She was an imaginative filmmaker, with a poetic touch, much quite close to masters of her age like Maurice Tourneur. It's more challenging if we consider that a woman contemporary of Griffith, and when everybody was mad about Griffith's discoveries, takes a slightly different route. Her cinema, again an argument based on accessible fragments of her oeuvre, had a European touch. It is full of attention to detail, and gestures that are crossing the theatrical presentation and getting close to a more cinematic experience. Yet she wasn't completely detached of the literary tradition, especially in her way of using titles as a direct narrative device. She was juxtaposing the text and image in some of her film, or even sometimes she quoted poets in them.

Weber in the middle


In the early 1920s she released a series of personal, intimate dramas  like Too Wise Wives and The Blot (watch a clip here), dealing with married life and the types of problems which beset ordinary people. None of these films were particularly well received by the critics, who unanimously declared them dull, while the public displayed an equal lack of enthusiasm. Nonetheless, these features  demonstrate Weber at her directorial best.

on the set of her last film, White Heat (1934)
In her last years as a director, she lost her company, obtained a divorce from her abusive, alcoholic husband (who had a close professional association with her), and had a nervous breakdown. She remarried in 1926, and divorced in 1935. Her position in studio descended to a script doctor. Finally she died at the age of 58, without children, and apparently penniless. Her funeral expenses were paid by friends who remembered her devotion to an impossibly high ideal of screen art. A sad ending. But whose ending is happy?

Sources:
  • Richard Koszarski, An Evening's Entertainment: The Age of The Silent Feature Picture 1915 - 1928, Macmillan, pp. 223-225.
  • Anthony Slide, International dictionary of films and filmmakers, Macmillan, pp. 1055-1057
  • Wikipedia

Thursday, March 10, 2011

Passages of a Letter from Berlin to London


This morning when I opened my mailbox, there was this extraordinary letter, from a German piano master in Berlin, to someone who's trying hard to start a brand new day in London. Needless to say, bold names are titles of British films. That's how the world is described by an artist: art does it all!

"Glad to hear from you again in your new surrounding between Piccadilly and Lord Nelson's (alias Sir Laurence Olivier's ) Trafalgar Square!
So you've become a strange Lodger now with Great Expectations in the supposedly impenetrable fog in London After Midnight, but hopefuly not an Odd Man Out who has become victim of a strange cultural Blackmail.
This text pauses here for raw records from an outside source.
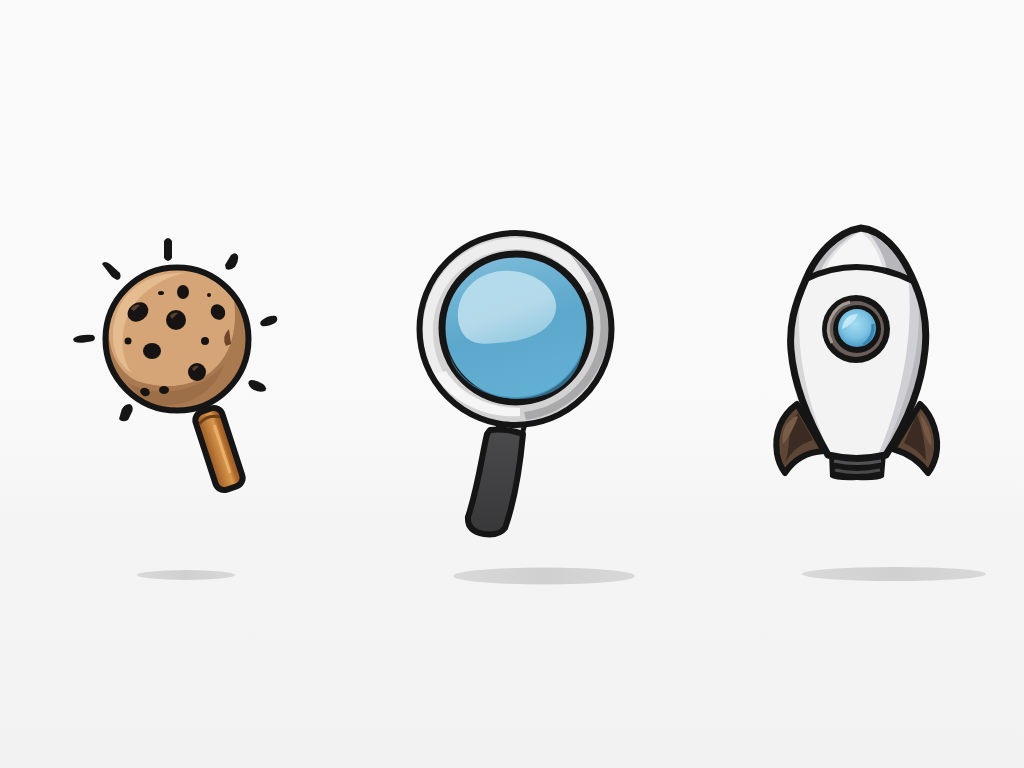
<!DOCTYPE html>
<html lang="en">
<head>
<meta charset="utf-8">
<title>Cookie, magnifier and rocket icons</title>
<style>
:root {
  --ink: #151515;
  --paper: #fafafa;
  --cookie: #d6a577;
  --cookie-shade: #a97950;
  --cookie-light: #e5bb90;
  --chip: #171312;
  --wood: #b97635;
  --steel: #d2d2d3;
  --steel-light: #ededee;
  --steel-dark: #a9a9ac;
  --grip: #505053;
  --hull: #f3f3f4;
  --hull-shade: #cfcfd4;
  --fin: #5d4636;
  --fin-dark: #3b2b22;
}
html, body { margin: 0; height: 100%; overflow: hidden; background: var(--paper); }
svg { display: block; width: 1024px; height: 768px; }
.outline { fill: none; stroke: var(--ink); stroke-linejoin: round; stroke-linecap: round; }
.rays { fill: var(--ink); }
.chips { fill: var(--chip); }
</style>
</head>
<body>
<svg viewBox="0 0 1024 768" role="img" aria-label="Three cartoon icons: a cookie with a handle, a magnifying glass and a rocket">
  <defs>
    <linearGradient id="backdrop" x1="0" y1="0" x2="0" y2="1">
      <stop offset="0" stop-color="#fafafa"/>
      <stop offset=".56" stop-color="#f9f9f9"/>
      <stop offset=".68" stop-color="#f4f4f4"/>
      <stop offset="1" stop-color="#f2f2f2"/>
    </linearGradient>
    <linearGradient id="shadow" x1="0" y1="0" x2="1" y2="0">
      <stop offset="0" stop-color="#d9d9d9"/>
      <stop offset=".5" stop-color="#d0d0d0"/>
      <stop offset="1" stop-color="#d8d8d8"/>
    </linearGradient>
    <linearGradient id="glass" x1=".3" y1="0" x2=".6" y2="1">
      <stop offset="0" stop-color="#7dbbd8"/>
      <stop offset=".5" stop-color="#5ca8cc"/>
      <stop offset="1" stop-color="#62b0d3"/>
    </linearGradient>
    <linearGradient id="glare" x1=".1" y1="0" x2=".6" y2="1">
      <stop offset="0" stop-color="#b3dcee"/>
      <stop offset=".6" stop-color="#b4daea"/>
      <stop offset="1" stop-color="#98cbe1"/>
    </linearGradient>
    <linearGradient id="grip" x1="0" y1="0" x2="0" y2="1">
      <stop offset="0" stop-color="#4a4a4c"/>
      <stop offset="1" stop-color="#38383a"/>
    </linearGradient>
    <linearGradient id="grip-glow" x1="0" y1="0" x2="0" y2="1">
      <stop offset="0" stop-color="#555558"/>
      <stop offset=".6" stop-color="#88888b"/>
      <stop offset="1" stop-color="#77777a"/>
    </linearGradient>
    <linearGradient id="wood" x1="0" y1="0" x2="1" y2="0">
      <stop offset="0" stop-color="#8d5425"/>
      <stop offset=".3" stop-color="#b97635"/>
      <stop offset=".6" stop-color="#d9994f"/>
      <stop offset=".75" stop-color="#b06a2b"/>
      <stop offset="1" stop-color="#8a4f20"/>
    </linearGradient>
    <radialGradient id="porthole" cx=".45" cy=".4" r=".6">
      <stop offset="0" stop-color="#a4dcf2"/>
      <stop offset=".6" stop-color="#7cc2e2"/>
      <stop offset="1" stop-color="#4b9cc6"/>
    </radialGradient>
    <path id="hull" d="M861 228C836 232 816 255 806 279C794 306 789 326 791 350C794 389 812 427 828 455Q856 462 886 455C904 427 921 391 925 350C928 320 922 298 911 275C900 251 882 230 861 228Z"/>
    <clipPath id="cookie-clip"><circle cx="177" cy="339" r="71"/></clipPath>
    <clipPath id="rim-clip"><circle cx="516" cy="329" r="95"/></clipPath>
    <clipPath id="hull-clip"><use href="#hull"/></clipPath>
  </defs>

  <rect width="1024" height="768" fill="url(#backdrop)"/>

  <g id="ground-shadows" fill="url(#shadow)">
    <ellipse cx="186" cy="575" rx="49" ry="5"/>
    <ellipse cx="544" cy="576" rx="91" ry="8.5"/>
    <ellipse cx="894" cy="574" rx="92" ry="7"/>
  </g>

  <g id="cookie">
    <g class="rays">
      <path d="M164 241Q168 235 172 241L172 258Q168 264 164 258Z"/>
      <path d="M102 264Q104 260 110 264L120 273Q122 279 117 280L112 277Z"/>
      <path d="M225 265L231 255Q236 251 238 256Q239 261 235 267Q230 271 226 269Z"/>
      <path d="M74 338Q80 334 93 335Q97 338 93 341Q80 344 75 342Q72 340 74 338Z"/>
      <path d="M261 321Q268 315 276 316Q279 320 275 323Q267 327 262 326Q259 324 261 321Z"/>
      <path d="M249 381Q252 378 263 384Q268 388 265 391Q259 393 252 389Q247 385 249 381Z"/>
      <path d="M121 412Q123 404 130 404Q135 407 131 414L128 420Q122 423 119 419Z"/>
    </g>
    <g id="cookie-disc" clip-path="url(#cookie-clip)">
      <circle cx="177" cy="339" r="72" fill="var(--cookie-shade)"/>
      <path d="M100 255H218C240 290 240 336 222 360C204 385 171 392 137 381C117 371 107 350 108 318Z" fill="var(--cookie)"/>
      <path d="M113 337C113 294 145 272 184 273C155 280 127 300 123 334C121 352 126 366 132 373C119 365 113 352 113 337Z" fill="var(--cookie-light)"/>
      <path d="M128 383C160 399 200 392 224 364C214 397 176 414 143 401Z" fill="#8f623f" opacity=".45"/>
    </g>
    <g class="chips">
      <ellipse cx="138" cy="312" rx="11" ry="9" transform="rotate(-35 138 312)"/>
      <circle cx="176" cy="320" r="10"/>
      <ellipse cx="183" cy="292" rx="6" ry="7"/>
      <ellipse cx="218" cy="312" rx="7" ry="8" transform="rotate(-30 218 312)"/>
      <ellipse cx="152" cy="351" rx="9" ry="8"/>
      <ellipse cx="197" cy="372" rx="9" ry="9"/>
      <circle cx="205" cy="341" r="4"/>
      <circle cx="128" cy="341" r="3.5"/>
      <ellipse cx="164" cy="390" rx="5" ry="4"/>
      <ellipse cx="145" cy="392" rx="5" ry="4" transform="rotate(25 145 392)"/>
      <ellipse cx="161" cy="293" rx="3" ry="2"/>
      <circle cx="209" cy="295" r="2"/>
      <path d="M229 329Q221 337 226 346L231 344Z" fill="#6e452a"/>
    </g>
    <g fill="#6a4a36" opacity=".8">
      <path d="M131 309Q134 304 140 305L134 311Z"/>
      <path d="M170 316Q173 312 178 313L172 319Z"/>
      <path d="M192 369Q194 365 199 366L194 371Z"/>
    </g>
    <circle class="outline" cx="177" cy="339" r="71.5" stroke-width="6"/>
    <g id="cookie-handle" transform="rotate(-18 219 449)">
      <rect x="205" y="408" width="28" height="82" rx="9" fill="url(#wood)"/>
      <path d="M222 426V474" stroke="#e8b06a" stroke-width="3" stroke-linecap="round"/>
      <path d="M208 419Q219 412 230 419" fill="none" stroke="#70401b" stroke-width="3"/>
      <rect class="outline" x="205" y="408" width="28" height="82" rx="9" stroke-width="6"/>
    </g>
  </g>

  <g id="magnifier">
    <path d="M500 421L525 423L521 439L496 436Z" fill="var(--steel)" stroke="var(--ink)" stroke-width="5"/>
    <path d="M505 424L514 425L511 436L502 434Z" fill="#fafafa"/>
    <g id="magnifier-grip">
      <path id="grip-shape" d="M490 432Q506 428 523 437C520 467 515 500 505 528Q499 536 484 534Q467 531 468 517C478 487 482 455 487 436Z" fill="url(#grip)"/>
      <path d="M492 439L506 440C502 466 496 492 488 509Q479 513 473 511C484 484 487 460 492 439Z" fill="url(#grip-glow)"/>
      <path d="M472 515Q485 516 491 509L500 470L503 474C502 495 498 515 492 529Q470 532 472 515Z" fill="#5d5d60" opacity=".75"/>
      <use href="#grip-shape" class="outline" style="fill:none" stroke-width="0"/>
      <path class="outline" d="M490 430Q506 428 523 434C520 467 515 500 505 528Q499 536 484 534Q467 531 468 517C478 487 482 455 487 434Z" stroke-width="6"/>
    </g>
    <g id="magnifier-rim" clip-path="url(#rim-clip)">
      <circle cx="516" cy="329" r="97" fill="var(--steel)"/>
      <path d="M423 331C423 280 463 238 516 238C553 238 583 258 598 286L586 294C570 265 546 249 516 249C470 249 433 286 433 330C433 349 438 365 447 378L438 385C428 370 423 352 423 331Z" fill="var(--steel-light)"/>
      <path d="M570 254C600 278 614 310 608 342C600 382 568 414 526 420L524 412C566 407 596 374 600 335C603 307 593 282 570 254Z" fill="var(--steel-dark)"/>
      <path d="M434 374C451 402 486 419 520 416L520 408C489 408 461 395 446 371Z" fill="#f5f5f5"/>
    </g>
    <circle class="outline" cx="515.500" cy="329" r="96" stroke-width="6"/>
    <circle cx="516" cy="328" r="74" fill="url(#glass)" stroke="var(--ink)" stroke-width="7"/>
    <path d="M449 353C458 380 484 397 516 397C550 397 578 374 584 341C581 384 549 400 516 399C482 398 454 378 449 353Z" fill="#3f8fb7" opacity=".7"/>
    <path d="M458 319C456 290 480 269 511 271C539 273 558 291 556 309C554 330 528 342 496 343C475 346 461 341 458 319Z" fill="url(#glare)"/>
  </g>

  <g id="rocket">
    <g id="fins" stroke="var(--ink)" stroke-width="6" stroke-linejoin="round">
      <path d="M797 404C781 416 774 433 777 454Q779 465 785 473C794 459 808 452 824 451Z" fill="var(--fin)"/>
      <path d="M920 404C933 416 940 437 936 456Q933 467 928 473C919 460 907 453 893 449Z" fill="var(--fin)"/>
    </g>
    <path d="M798 413L813 440Q794 446 785 463C792 443 786 427 798 413Z" fill="var(--fin-dark)"/>
    <path d="M787 424Q796 414 798 417Q790 437 783 444Q781 433 787 424Z" fill="#7a5d48"/>
    <path d="M917 414L904 443Q919 450 926 461Q925 436 917 414Z" fill="var(--fin-dark)"/>
    <path d="M920 414Q931 425 932 446Q924 440 920 414Z" fill="#765845"/>

    <g id="rocket-hull" clip-path="url(#hull-clip)">
      <rect x="780" y="220" width="155" height="245" fill="var(--hull)"/>
      <path d="M908 275C915 336 900 407 875 462L940 462V260Z" fill="var(--hull-shade)"/>
      <path d="M917 290C925 344 906 407 880 460L930 450V290Z" fill="#b8b8bf"/>
      <path d="M803 282C792 333 804 405 835 462L815 458L784 350Z" fill="#d7d7da"/>
      <path d="M861 225L800 283Q850 255 914 281Z" fill="#e1e1e3"/>
      <path d="M861 230C842 240 826 257 820 272L809 275L830 242Z" fill="#bdbdc0"/>
      <path d="M866 230C886 242 903 260 908 278L887 269Q882 247 866 230Z" fill="#b6b6bb"/>
      <path d="M857 234Q833 251 826 268Q853 261 882 267Q878 246 861 232Z" fill="#f6f6f7"/>
    </g>
    <path class="outline" d="M806 279Q858 254 913 281" stroke-width="6"/>
    <use href="#hull" class="outline" stroke-width="7"/>

    <g id="window">
      <circle cx="856" cy="329" r="34" fill="var(--ink)"/>
      <circle cx="856" cy="329" r="28" fill="#6a5e59"/>
      <path d="M832 343A28 28 0 0 1 850 302" fill="none" stroke="#a59c98" stroke-width="3"/>
      <circle cx="857" cy="329" r="24" fill="var(--ink)"/>
      <circle cx="857" cy="328" r="19" fill="url(#porthole)"/>
      <path d="M842 329Q844 314 858 314Q854 324 842 329Z" fill="#c3e8f6"/>
      <path d="M863 345Q874 338 873 324" fill="none" stroke="#3985b1" stroke-width="3"/>
    </g>

    <g id="nozzle">
      <path d="M829 453Q857 459 886 453L884 477Q879 481 857 480Q836 481 830 477Z" fill="var(--ink)"/>
      <path d="M834 461Q857 466 881 461" fill="none" stroke="#515154" stroke-width="3"/>
      <path d="M835 470Q857 475 880 470" fill="none" stroke="#49494c" stroke-width="3"/>
    </g>
  </g>
</svg>
</body>
</html>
Though you've left your home country now for a while, please Don't Look Back (In Anger) but do enjoy the British working- class Saturday Night and Sunday Morning.

Sometimes , I guess, one feels Young and Innocent there, sometimes even Rich and Strange, and sometimes behind an anonymous camera there is a lurking Peeping Tom, and you realize that before your very eyes a Lady Vanishes in A Cottage In Dartmoor.

When there's darkness on the edge of town, don't forget to turn on the gloomy Gaslight and put on, no, not your blue Suede , but your fairy-tale Red Shoes to dance with the capitalist devil because it's simply A Matter Of Life and Death!

Always look The Way Ahead and take a good Room With A View!"

Thursday, March 3, 2011

Kazan: Claustrophobia, Alienation, Desire

Eight shots from a life in exile

America, America

A tree grows in Brooklyn

East of Eden

Panic in the streets

On the waterfront

Wild River

East of Eden

Boomerang